Stored data -
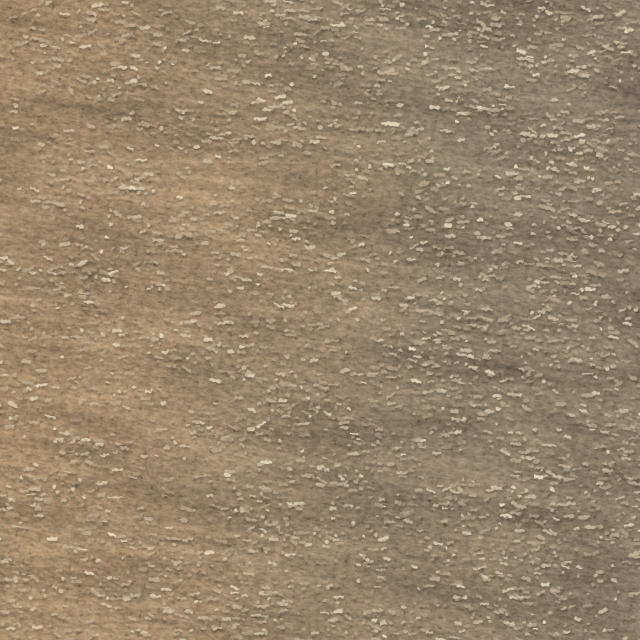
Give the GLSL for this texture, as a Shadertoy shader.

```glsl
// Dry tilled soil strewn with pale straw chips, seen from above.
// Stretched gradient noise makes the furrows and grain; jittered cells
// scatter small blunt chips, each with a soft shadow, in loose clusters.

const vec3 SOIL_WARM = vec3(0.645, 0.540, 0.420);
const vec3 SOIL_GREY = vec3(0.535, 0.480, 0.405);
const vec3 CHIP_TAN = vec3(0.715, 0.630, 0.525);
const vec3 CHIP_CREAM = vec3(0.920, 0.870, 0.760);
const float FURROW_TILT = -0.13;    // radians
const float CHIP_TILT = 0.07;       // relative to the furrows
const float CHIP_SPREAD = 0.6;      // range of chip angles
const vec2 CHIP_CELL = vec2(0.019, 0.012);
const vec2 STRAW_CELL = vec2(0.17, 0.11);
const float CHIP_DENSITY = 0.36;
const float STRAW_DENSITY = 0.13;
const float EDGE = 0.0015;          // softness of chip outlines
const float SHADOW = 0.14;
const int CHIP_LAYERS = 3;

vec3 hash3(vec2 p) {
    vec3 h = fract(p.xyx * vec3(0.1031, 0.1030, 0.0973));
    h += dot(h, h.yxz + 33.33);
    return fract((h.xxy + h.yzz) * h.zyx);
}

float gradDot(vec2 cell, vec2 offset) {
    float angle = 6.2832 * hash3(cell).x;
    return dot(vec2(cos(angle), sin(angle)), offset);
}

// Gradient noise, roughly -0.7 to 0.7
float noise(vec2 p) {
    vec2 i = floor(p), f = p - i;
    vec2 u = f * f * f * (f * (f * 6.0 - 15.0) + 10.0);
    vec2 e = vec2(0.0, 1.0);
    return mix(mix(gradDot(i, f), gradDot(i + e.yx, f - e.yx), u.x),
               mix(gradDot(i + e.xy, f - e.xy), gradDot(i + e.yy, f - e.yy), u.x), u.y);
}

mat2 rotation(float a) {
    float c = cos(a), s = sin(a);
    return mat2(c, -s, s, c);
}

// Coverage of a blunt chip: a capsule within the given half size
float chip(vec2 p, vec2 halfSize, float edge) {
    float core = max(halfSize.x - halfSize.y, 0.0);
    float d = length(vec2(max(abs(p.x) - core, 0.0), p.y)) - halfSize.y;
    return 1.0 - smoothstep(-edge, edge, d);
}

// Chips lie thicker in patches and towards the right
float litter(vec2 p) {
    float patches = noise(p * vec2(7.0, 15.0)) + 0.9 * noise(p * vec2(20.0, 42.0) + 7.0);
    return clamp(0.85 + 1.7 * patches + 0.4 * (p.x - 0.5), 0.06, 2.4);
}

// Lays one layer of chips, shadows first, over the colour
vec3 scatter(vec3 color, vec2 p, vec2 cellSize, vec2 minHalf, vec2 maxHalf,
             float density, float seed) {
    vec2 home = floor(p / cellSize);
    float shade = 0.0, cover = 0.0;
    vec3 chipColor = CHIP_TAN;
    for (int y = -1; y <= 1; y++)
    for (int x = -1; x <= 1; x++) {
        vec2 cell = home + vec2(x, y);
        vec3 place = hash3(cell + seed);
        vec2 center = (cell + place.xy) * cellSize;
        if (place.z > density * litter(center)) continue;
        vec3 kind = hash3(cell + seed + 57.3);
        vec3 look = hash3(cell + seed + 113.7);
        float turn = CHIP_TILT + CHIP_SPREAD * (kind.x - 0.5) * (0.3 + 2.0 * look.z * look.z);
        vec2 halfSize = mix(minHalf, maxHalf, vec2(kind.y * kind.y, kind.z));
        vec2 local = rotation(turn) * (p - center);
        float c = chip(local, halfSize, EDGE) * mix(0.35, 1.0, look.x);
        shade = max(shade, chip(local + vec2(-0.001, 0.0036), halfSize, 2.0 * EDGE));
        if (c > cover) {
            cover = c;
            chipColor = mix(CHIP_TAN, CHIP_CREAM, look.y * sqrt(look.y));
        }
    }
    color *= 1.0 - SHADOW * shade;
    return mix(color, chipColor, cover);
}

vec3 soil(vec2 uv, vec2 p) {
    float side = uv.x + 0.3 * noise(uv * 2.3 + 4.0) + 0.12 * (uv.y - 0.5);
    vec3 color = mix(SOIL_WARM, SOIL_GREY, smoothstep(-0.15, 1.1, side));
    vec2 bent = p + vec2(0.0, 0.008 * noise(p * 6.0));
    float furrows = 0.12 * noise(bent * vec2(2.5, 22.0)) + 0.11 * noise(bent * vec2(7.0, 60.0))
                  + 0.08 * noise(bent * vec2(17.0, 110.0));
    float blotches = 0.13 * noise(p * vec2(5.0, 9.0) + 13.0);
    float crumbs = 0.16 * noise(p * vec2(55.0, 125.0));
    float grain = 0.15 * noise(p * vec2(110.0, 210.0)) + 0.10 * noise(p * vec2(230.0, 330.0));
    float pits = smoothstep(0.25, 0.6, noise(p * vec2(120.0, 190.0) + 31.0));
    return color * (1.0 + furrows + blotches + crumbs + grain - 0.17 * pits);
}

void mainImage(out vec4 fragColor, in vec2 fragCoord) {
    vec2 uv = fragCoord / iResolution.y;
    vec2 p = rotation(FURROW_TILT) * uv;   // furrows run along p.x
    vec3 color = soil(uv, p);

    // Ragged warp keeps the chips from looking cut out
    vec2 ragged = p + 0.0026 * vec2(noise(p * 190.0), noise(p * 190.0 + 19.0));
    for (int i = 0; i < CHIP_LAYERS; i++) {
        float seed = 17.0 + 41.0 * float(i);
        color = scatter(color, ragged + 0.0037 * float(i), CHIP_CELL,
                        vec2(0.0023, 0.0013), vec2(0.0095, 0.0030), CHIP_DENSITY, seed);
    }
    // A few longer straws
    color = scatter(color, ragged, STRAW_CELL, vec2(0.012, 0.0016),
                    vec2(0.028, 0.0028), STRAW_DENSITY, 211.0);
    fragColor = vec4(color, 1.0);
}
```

Your task -
Filter the entries down to the lines containing "return". Copy each of those lines.

Answer to this exercise -
    return fract((h.xxy + h.yzz) * h.zyx);
    return dot(vec2(cos(angle), sin(angle)), offset);
    return mix(mix(gradDot(i, f), gradDot(i + e.yx, f - e.yx), u.x),
    return mat2(c, -s, s, c);
    return 1.0 - smoothstep(-edge, edge, d);
    return clamp(0.85 + 1.7 * patches + 0.4 * (p.x - 0.5), 0.06, 2.4);
    return mix(color, chipColor, cover);
    return color * (1.0 + furrows + blotches + crumbs + grain - 0.17 * pits);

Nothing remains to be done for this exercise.